Keila on a temporary job working for a caterer. Brooklyn, NY (2016)
“After I was hit by a car, I’ve been limited in what I can do. When my disability payments got stopped, I felt bad because I couldn’t go back to my job. Now I’m cooking [for a start-up home-cooking service] and also catering for myself and helping other friends. I feel productive and better about myself. It gives me that independence I felt when I was working.” —Keila
“They liked having someone who was interested in their lives and interested in them enough to find out more about them.”
Tracy waiting for a meeting with her counselor. Brooklyn, NY (2014)
“I have to go to three state-mandated programs. I like my individual counselor but all those programs is a lot of time. I feel most of it is a waste.” —Tracy
Tracy became an addict and an alcoholic at age 19, and joined a group which robbed and killed drug dealers. She was convicted of three counts of murder at 24.
Within the first two years of her 24-year prison term, Tracy received a cosmetology certificate from the New York State Department of Labor and worked as a barber, hairstylist, nail technician, and supervisor. Her children visited her regularly in prison; by the time she was released, she had grandchildren visiting her, too.
Tracy was released in February 2014. She has lived in five different places and has held several different jobs, but for the past year has worked at McDonald's.
"People have a stereotype about what women in prison look like, but they could be anybody."
Carol, one year after her release, with Darjay and her honorary grandchild Cecil (right), both almost three years old. Long Island City, NY (2014)
“I’ve always loved kids. They’re so innocent and full of joy. In prison, I wasn’t allowed to work on the nursery because I had a violent crime. Now it’s my chance.” —Carol
Carol spent 35 years in prison after being convicted of being complicit in her ex-husband’s murder at age 29.
Carol received a GED, an associate's degree, and a bachelor's degree. She worked in facility maintenance doing carpentry, plumbing, and masonry.
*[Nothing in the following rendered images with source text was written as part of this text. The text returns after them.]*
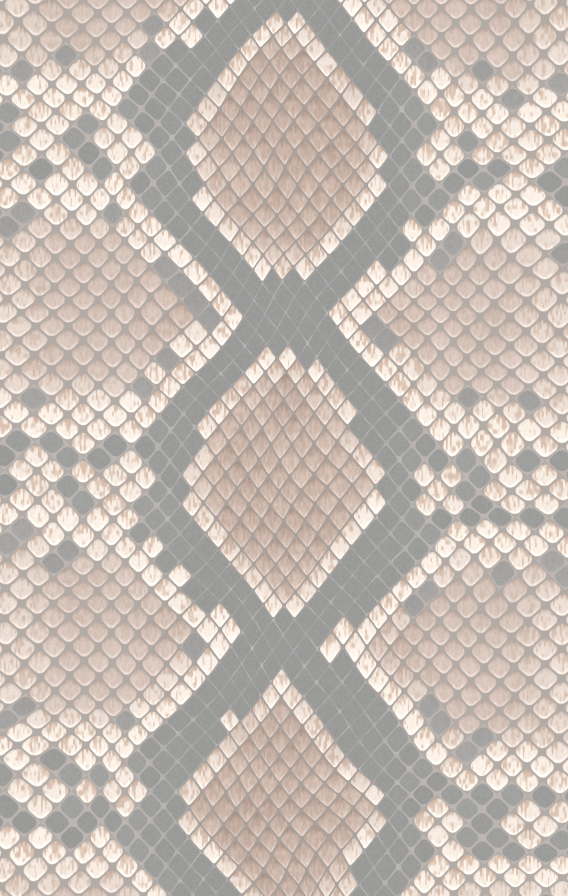
Write a WebGL 2 fragment shader that draws this texture.

```glsl
#version 300 es
precision highp float;
// Pale snakeskin: a column of tan diamonds inside a slate zigzag, with cream-edged
// half diamonds on both flanks. A staggered lattice of scales widens toward the sides,
// and each scale takes one colour from the zone in which its centre lies.
uniform vec2 u_resolution;
out vec4 fragColor;

float hash(vec2 p) {
  vec3 h = fract(p.xyx * 0.1031);
  h += dot(h, h.yzx + 33.33);
  return fract((h.x + h.y) * h.z);
}

float noise(vec2 p) {
  vec2 i = floor(p), f = fract(p);
  f = f * f * (3.0 - 2.0 * f);
  return mix(mix(hash(i), hash(i + vec2(1, 0)), f.x),
             mix(hash(i + vec2(0, 1)), hash(i + vec2(1, 1)), f.x), f.y);
}

void main() {
  // Canvas height is 100 units; x is zero on the spine
  float unit = 100.0 / u_resolution.y;
  vec2 p = (gl_FragCoord.xy - vec2(0.5 * u_resolution.x, 0.0)) * unit;
  vec2 bent = p + 1.3 * (vec2(noise(p * 0.13), noise(p * 0.13 + 40.0)) - 0.5);

  // Staggered lattice of rhombic scales, wider away from the spine
  const float WIDTH = 2.35, HEIGHT = 3.25, SPREAD = 0.0085;
  float column = bent.x / (WIDTH * (1.0 + SPREAD * abs(bent.x)));
  float row = bent.y / HEIGHT;
  vec2 lattice = vec2(column + row, column - row);
  vec2 id = floor(lattice);
  vec2 q = lattice - id - 0.5;
  float up = q.x - q.y;
  float midColumn = 0.5 * (id.x + id.y + 1.0);
  vec2 centre = vec2(WIDTH * midColumn / (1.0 - SPREAD * WIDTH * abs(midColumn)),
                     HEIGHT * 0.5 * (id.x - id.y));
  float chance = hash(id + 71.0);
  float chance2 = hash(id + 193.0);

  // Zones: t is the height from the widest part of the nearest diamond
  float x = abs(centre.x);
  float y = centre.y + 0.04 * centre.x;
  float t = abs(mod(y - 83.1 + 18.35, 36.7) - 18.35);
  float s = 18.35 - t;
  float heart = 1.0 - pow(x / 11.4, 1.3) - pow(t / 15.2, 1.3);
  float flank = min((x - 4.7) * 1.05, 14.5) - s + (chance - 0.5) * 0.8;
  float side = smoothstep(8.0, 18.0, x);
  bool inHeart = heart > 0.0;
  bool inFlank = flank > 0.0;

  // How pale and how slate this scale is
  float pale = 0.0, slate = 0.0;
  if (inHeart) {
    pale = (1.0 - smoothstep(0.16, 0.32, heart)) * (0.6 + 0.4 * chance);
  } else if (inFlank) {
    pale = 1.0 - smoothstep(2.8, 7.5, flank);
    pale = max(pale, 0.55 * smoothstep(24.0, 31.0, x));
    if (flank > 2.6 && flank < 6.5 && chance2 < 0.24) slate = 0.9;
  } else {
    float patchDistance = min(length(vec2(x - 17.7, t)), length(vec2(x - 27.5, t)));
    bool isPatch = patchDistance < 2.7 || (x > 19.0 && chance2 < 0.25);
    pale = isPatch ? 0.9 : 0.0;
    slate = isPatch ? 0.0 : 1.0;
  }

  // Rounded scale outline and its soft mask
  float edge = 50.0 / u_resolution.y;
  float corner = mix(0.14, 0.30, side);
  float reach = mix(0.46, 0.485, slate * (1.0 - side));
  float outline = length(max(abs(q) - reach + corner, 0.0)) - corner;
  float mask = 1.0 - smoothstep(-edge, edge * 0.6, outline);

  // Fibrous streaks and broad wear
  float fibre = noise(vec2(p.x * 4.5, p.y * 1.6) + chance * 50.0);
  float grain = noise(p * 6.0);
  float wear = noise(p * 0.22 + 9.0);

  // Scale colours
  float lift = 0.55 * fibre + 0.25 * chance + 0.3 * wear - 0.15 + 0.22 * side;
  vec3 skin = mix(vec3(0.745, 0.655, 0.605), vec3(0.89, 0.81, 0.765), clamp(lift, 0.0, 1.0));
  skin = mix(skin, vec3(0.86, 0.81, 0.78), 0.35 * side);
  skin -= 0.05 * smoothstep(0.0, 0.8, up);
  float bleach = smoothstep(0.15, 0.75, fibre + 0.25 * chance2 - 0.3 * up);
  vec3 cream = mix(vec3(0.86, 0.76, 0.69), vec3(0.99, 0.95, 0.91), bleach);
  vec3 slateTone = vec3(0.605, 0.605, 0.60) + 0.03 * (grain - 0.5) + 0.03 * side * chance;
  vec3 scale = mix(mix(skin, cream, pale), slateTone, slate);
  scale += 0.035 * (grain - 0.5) * (1.0 - slate);

  // Light catching the lower rim, shade below the upper one
  float rim = smoothstep(-0.20, -0.04, outline);
  scale += (1.0 - slate) * rim * (0.10 * smoothstep(0.0, 0.6, -up) - 0.05 * smoothstep(0.0, 0.6, up));

  // Seams between scales: grey in skin, faintly lit in slate
  vec3 skinSeam = mix(vec3(0.66, 0.63, 0.615), vec3(0.70, 0.67, 0.65), side);
  float lit = 0.65 + 0.08 * smoothstep(0.45, 0.9, noise(p * 1.3));
  vec3 slateSeam = mix(vec3(lit), vec3(0.74, 0.715, 0.70), side);
  vec3 seam = mix(skinSeam, slateSeam, slate);

  fragColor = vec4(clamp(mix(seam, scale, mask), 0.0, 1.0), 1.0);
}
```
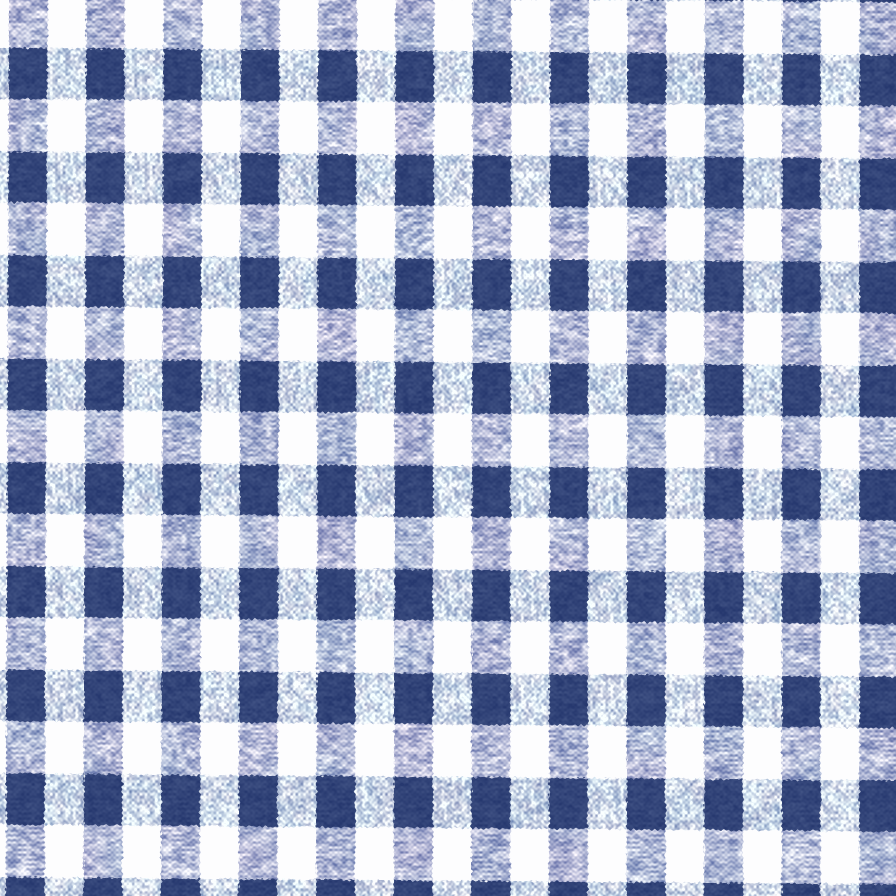
Give the GLSL for this pattern, as a WebGL 2 fragment shader.

```glsl
#version 300 es
precision highp float;
// Woven gingham: navy checks where two sets of bands cross on white cloth.
// Each band is a repeated distance to its centre line with ragged edges;
// the half-tone bands are speckled with stretched value noise and a fine weave.

uniform vec2 u_resolution;
out vec4 fragColor;

// Layout, in canvas units; rows are measured down from the top edge
const vec2 PERIOD = vec2(0.0863, 0.1157);   // one repeat across and down
const vec2 FIRST_EDGE = vec2(0.0100, 0.0534); // start of the first full band
const vec2 BAND_WIDTH = vec2(0.0430, 0.0568);
const float ROW_SLOPE = 0.0080;             // rows sag toward the right
const float COLUMN_SLOPE = 0.0035;          // left columns lean as they descend

// Cloth
const float WEAVE_COUNT = 170.0;            // weave dots per canvas width
const float THREAD_COUNT = 256.0;           // threads that roughen the edges
const float EDGE_RAGGED = 0.0022;
const float WEAVE_DEPTH = 0.13;
const vec2 COLUMN_GRAIN = vec2(190.0, 370.0); // streaks along the weft
const vec2 ROW_GRAIN = vec2(350.0, 290.0);
const float GRAIN_CONTRAST = 0.95;
const float COLUMN_LIGHTNESS = 0.50;
const float ROW_LIGHTNESS = 0.72;

// Colours
const vec3 WHITE = vec3(0.992, 0.992, 0.996);
const vec3 THREAD_BLUE = vec3(0.40, 0.46, 0.66);
const vec3 NAVY_DARK = vec3(0.150, 0.220, 0.435);
const vec3 NAVY_LIGHT = vec3(0.255, 0.325, 0.520);
const vec3 LILAC_CAST = vec3(0.015, -0.010, 0.010);
const vec3 CYAN_CAST = vec3(-0.030, 0.020, 0.020);

const float TAU = 6.28318;

float hash(vec2 p) {
    return fract(sin(dot(p, vec2(127.1, 311.7))) * 43758.5453);
}

float valueNoise(vec2 p) {
    vec2 cell = floor(p);
    vec2 f = smoothstep(0.0, 1.0, fract(p));
    float low = mix(hash(cell), hash(cell + vec2(1.0, 0.0)), f.x);
    float high = mix(hash(cell + vec2(0.0, 1.0)), hash(cell + vec2(1.0)), f.x);
    return mix(low, high, f.y);
}

// Fine grain plus a softer, larger mottling, centred on zero
float grain(vec2 p, vec2 scale) {
    float fine = valueNoise(p * scale) - 0.5;
    float coarse = valueNoise(p * scale * 0.37 + 17.0) - 0.5;
    return fine * 0.8 + coarse * 0.35;
}

// Coverage of a repeated band; raggedness shifts its edges thread by thread
float bandCoverage(float position, float period, float width, float ragged, float aa) {
    float fromCentre = abs(mod(position + 0.5 * (period - width), period) - 0.5 * period);
    float edge = fromCentre - 0.5 * width + ragged;
    return 1.0 - smoothstep(-aa, aa, edge);
}

// Irregular threads combined with the alternating over-and-under step
float edgeJitter(float along, float seed) {
    float thread = valueNoise(vec2(along * THREAD_COUNT, seed)) - 0.5;
    return EDGE_RAGGED * (thread + 0.25 * sin(TAU * WEAVE_COUNT * along));
}

void main() {
    vec2 uv = gl_FragCoord.xy / u_resolution;
    vec2 cloth = vec2(uv.x, 1.0 - uv.y);
    float aa = 0.8 / min(u_resolution.x, u_resolution.y);

    // Slight skew of the cloth
    vec2 position = cloth - FIRST_EDGE;
    position.x += COLUMN_SLOPE * cloth.y * (1.0 - cloth.x);
    position.y -= ROW_SLOPE * cloth.x;
    vec2 repeatId = floor(position / PERIOD);

    float column = bandCoverage(position.x, PERIOD.x, BAND_WIDTH.x,
                                edgeJitter(cloth.y, repeatId.x), aa);
    float row = bandCoverage(position.y, PERIOD.y, BAND_WIDTH.y,
                             edgeJitter(cloth.x, repeatId.y + 40.0), aa);

    // Weave and speckle
    vec2 wave = sin(TAU * WEAVE_COUNT * cloth);
    float weave = WEAVE_DEPTH * wave.x * wave.y;
    float columnGrain = grain(cloth, COLUMN_GRAIN);
    float rowGrain = grain(cloth + 3.7, ROW_GRAIN);
    float repeatShade = 0.06 * (hash(repeatId + 5.0) - 0.5);

    float columnTone = COLUMN_LIGHTNESS + repeatShade + weave + GRAIN_CONTRAST * columnGrain;
    float rowTone = ROW_LIGHTNESS + repeatShade + weave + GRAIN_CONTRAST * rowGrain;
    vec3 columnColor = mix(THREAD_BLUE, WHITE, clamp(columnTone, 0.0, 1.0));
    vec3 rowColor = mix(THREAD_BLUE, WHITE, clamp(rowTone, 0.0, 1.0));

    // Lilac and cyan casts drift over the half-tone bands
    columnColor += mix(LILAC_CAST, CYAN_CAST, valueNoise(cloth * 22.0) * 0.6);
    rowColor += CYAN_CAST * valueNoise(cloth * 90.0 + 9.0);

    float navyTone = 0.45 + 0.8 * columnGrain + 0.5 * rowGrain + weave + repeatShade;
    vec3 navy = mix(NAVY_DARK, NAVY_LIGHT, clamp(navyTone, 0.0, 1.0));

    // Layer the cloth: white ground, single bands, crossings
    vec3 withoutRow = mix(WHITE, columnColor, column);
    vec3 withRow = mix(rowColor, navy, column);
    fragColor = vec4(clamp(mix(withoutRow, withRow, row), 0.0, 1.0), 1.0);
}
```
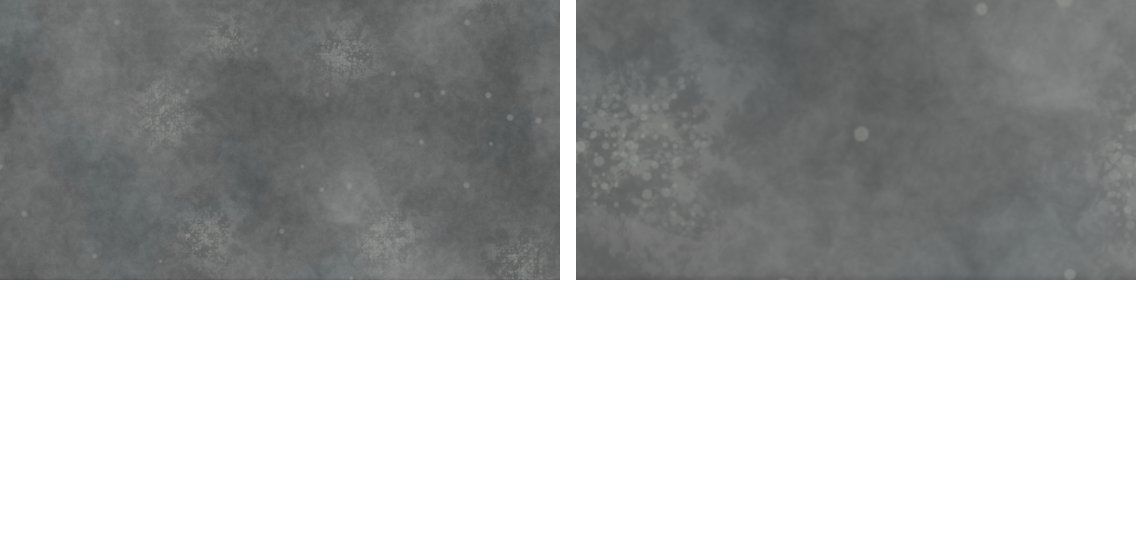
Left, the full canvas; right, a detail of the centre.
Give the GLSL for this texture, as a Shadertoy shader.

```glsl
// Weathered grey concrete with pale mottled blooms, above a blank white half.

const vec3 WHITE = vec3(1.0);
const vec3 STONE = vec3(0.422, 0.425, 0.424);
const vec3 COOL_TINT = vec3(-0.016, 0.002, 0.004);
const vec3 PALE_LICHEN = vec3(0.60, 0.615, 0.595);
const float SLAB_BASE = 0.5;

vec2 hash22(vec2 p) {
    vec3 q = fract(vec3(p.xyx) * vec3(0.1031, 0.1030, 0.0973));
    q += dot(q, q.yzx + 33.33);
    return fract((q.xx + q.yz) * q.zy);
}

float valueNoise(vec2 p) {
    vec2 cell = floor(p), f = fract(p);
    f = f * f * (3.0 - 2.0 * f);
    float low = mix(hash22(cell).x, hash22(cell + vec2(1, 0)).x, f.x);
    float high = mix(hash22(cell + vec2(0, 1)).x, hash22(cell + vec2(1, 1)).x, f.x);
    return mix(low, high, f.y);
}

float fbm(vec2 p, int octaves, float gain) {
    float sum = 0.0, weight = 1.0, total = 0.0;
    for (int i = 0; i < octaves; i++) {
        sum += weight * valueNoise(p);
        total += weight;
        weight *= gain;
        p = mat2(1.6, 1.2, -1.2, 1.6) * p + 17.3;
    }
    return sum / total;
}

// Soft round glows scattered over a jittered grid
float blooms(vec2 uv, float density, float chance, float spread) {
    vec2 p = uv * density, cell = floor(p);
    float glow = 0.0;
    for (int y = -1; y <= 1; y++)
    for (int x = -1; x <= 1; x++) {
        vec2 id = cell + vec2(x, y);
        vec2 pick = hash22(id + 71.0);
        vec2 d = p - id - 0.15 - 0.7 * hash22(id);
        float size = spread * mix(0.65, 1.2, pick.y);
        glow += step(pick.x, chance) * mix(0.5, 1.0, pick.y) * exp(-dot(d, d) / (size * size));
    }
    return min(glow, 1.0);
}

// Small irregular discs, at most one in each grid cell
float spots(vec2 uv, float density, float chance, float radius, float pixel) {
    vec2 p = uv * density, id = floor(p);
    vec2 pick = hash22(id + 29.0);
    vec2 d = fract(p) - mix(vec2(0.35), vec2(0.65), hash22(id + 5.0));
    float r = radius * mix(0.5, 1.0, pick.y);
    float edge = length(d) + 0.12 * r * (valueNoise(p * 9.0) - 0.5);
    float soft = density * pixel + 0.15 * r;
    return step(pick.x, chance) * (1.0 - smoothstep(r - soft, r + soft, edge));
}

vec3 concrete(vec2 uv, float pixel) {
    // Broad clouds with ragged borders
    vec2 warp = vec2(fbm(uv * 32.0, 3, 0.6), fbm(uv * 32.0 + 40.0, 3, 0.6)) - 0.5;
    float cloud = fbm(uv * 6.5 + warp * 0.5 + 3.0, 5, 0.5) - 0.5;
    float mottle = fbm(uv * 75.0 + warp, 4, 0.75) - 0.5;
    float grain = valueNoise(uv * 330.0) - 0.5;

    float tone = 0.22 * cloud + 0.085 * mottle + 0.012 * grain;

    // Faint brushed streaks along the upper and lower rims
    float rim = smoothstep(0.44, 0.49, uv.y) + 1.0 - smoothstep(0.0, 0.025, uv.y);
    tone += 0.035 * rim * (fbm(uv * vec2(7.0, 70.0), 3, 0.5) - 0.5);
    tone -= 0.04 * (1.0 - smoothstep(0.0, 0.004, uv.y));

    float tint = smoothstep(0.5, 0.75, fbm(uv * 5.0 + 50.0, 3, 0.5));
    vec3 color = STONE + tone + COOL_TINT * tint;

    // Pale blooms broken up by fine mottling
    float glow = blooms(uv + warp * 0.035, 6.0, 0.48, 0.29);
    float flakes = smoothstep(-0.08, 0.16, mottle + 0.10 * grain);
    color = mix(color, PALE_LICHEN, glow * (0.08 + 0.36 * flakes));

    // Fine splashes inside the blooms, then a few stray drops
    float splash = spots(uv, 105.0, 0.35, 0.34, pixel);
    splash = max(splash, spots(uv + 0.37, 170.0, 0.35, 0.36, pixel));
    color = mix(color, PALE_LICHEN, 0.42 * splash * smoothstep(0.2, 0.8, glow));
    float drops = spots(uv + 0.19, 24.0, 0.07, 0.13, pixel);
    return mix(color, PALE_LICHEN, 0.45 * drops);
}

void mainImage(out vec4 fragColor, in vec2 fragCoord) {
    vec2 uv = fragCoord / iResolution.y;
    float pixel = 1.0 / iResolution.y;
    vec3 slab = concrete(uv - vec2(0.0, SLAB_BASE), pixel);
    float cover = smoothstep(-0.5 * pixel, 0.5 * pixel, uv.y - SLAB_BASE);
    fragColor = vec4(mix(WHITE, slab, cover), 1.0);
}
```
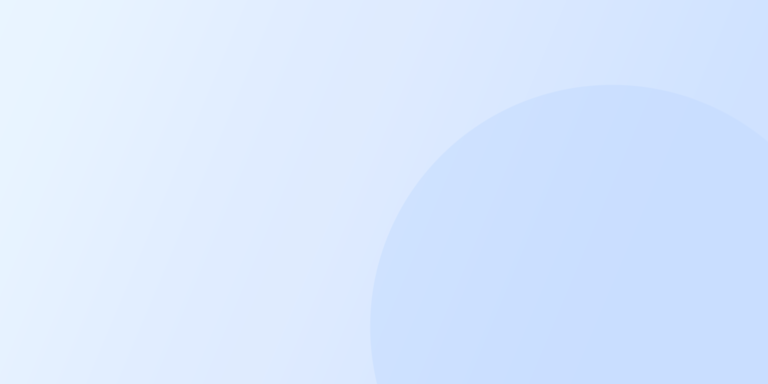
Give the GLSL for this background, as a Shadertoy shader.

```glsl
// Pale blue slanted gradient with a large soft-blue disc at the lower right.

// Three-stop gradient running from the upper left to the lower right
vec3 skyGradient(float t) {
    vec3 iceBlue = vec3(0.914, 0.959, 1.0);
    vec3 paleBlue = vec3(0.874, 0.922, 0.998);
    vec3 softBlue = vec3(0.814, 0.888, 1.0);
    vec3 color = mix(iceBlue, paleBlue, smoothstep(0.0, 1.08, t));
    return mix(color, softBlue, clamp((t - 1.08) / 0.95, 0.0, 1.0));
}

// Slightly deeper tint, levelling off toward the right
vec3 discGradient(float t) {
    return mix(vec3(0.812, 0.887, 1.0), vec3(0.790, 0.871, 1.0),
               smoothstep(1.15, 1.95, t));
}

void mainImage(out vec4 fragColor, in vec2 fragCoord) {
    // Canvas units: height is 1, and x is scaled to span 0 to 2
    vec2 p = fragCoord / iResolution.xy * vec2(2.0, 1.0);
    float pixel = 1.0 / iResolution.y;

    // Position along the slanted gradient axis
    float slant = p.x + 0.42 * (1.0 - p.y);
    vec3 color = skyGradient(slant);

    // Disc cropped by the right and bottom edges
    float disc = length(p - vec2(1.594, 0.149)) - 0.630;
    float coverage = 1.0 - smoothstep(-pixel, pixel, disc);
    color = mix(color, discGradient(slant), coverage);

    fragColor = vec4(color, 1.0);
}
```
She was one the first inmates allowed to live in a two-family house on prison grounds, which was reserved for the most honored and trusted prisoners. For a time, she also lived in the prison hospital ward, after suffering a heart attack.
Carol was released in March 2013 and lives in housing owned by Hour Children, an organization that provides services to formerly incarcerated women, in Long Island City, New York.
Women who served in prison, Bennett said, “face the same issues that poor people in general face, with extra added hurdles" because of their convictions.
Carol with her friends Kelly (left) and Tina, after being admitted for treatment for heart disease. Mount Sinai Hospital, Long Island City, NY (2015)
“My last three years in prison I spent on the RMU [Regional Medical Unit]. It’s like a mini hospital, but it’s really isolating. It’s worse than solitary. No one can visit you because everyone’s in their programs during scheduled visiting hours.” —Carol
At 16, Evelyn, her girlfriend, and her girlfriend's brother came to New York from Puerto Rico on summer vacation and ended up working for a drug dealer.
They never returned home, and two years later were charged with murdering a man in the apartment where they worked. Evelyn pleaded guilty and went to prison for 17 years. She was 19.
In prison she received her GED, took college courses, and gained culinary skills. When she was released in April 2012, Evelyn fell in love with a woman and lived with her and her three children. The relationship lasted two years, and Evelyn now lives on her own, working (after a couple of promotions) as the executive chef of a corporate cafe. She is eligible for release from parole supervision in the spring.
“They become more than their crimes, and that’s really valuable.”
Evelyn at work in a corporate cafe before her promotion first to sous chef and then executive chef. New York City (2014)
“When I came home, I got a grant and went to a culinary program. My dream job is to work for a nice restaurant. ‘Evelyn, Sous Chef.’ Or to have my own food truck — Spanish food. I cook like my grandma. That’s the best instructor you can have. Everything she cooked was natural.” —Evelyn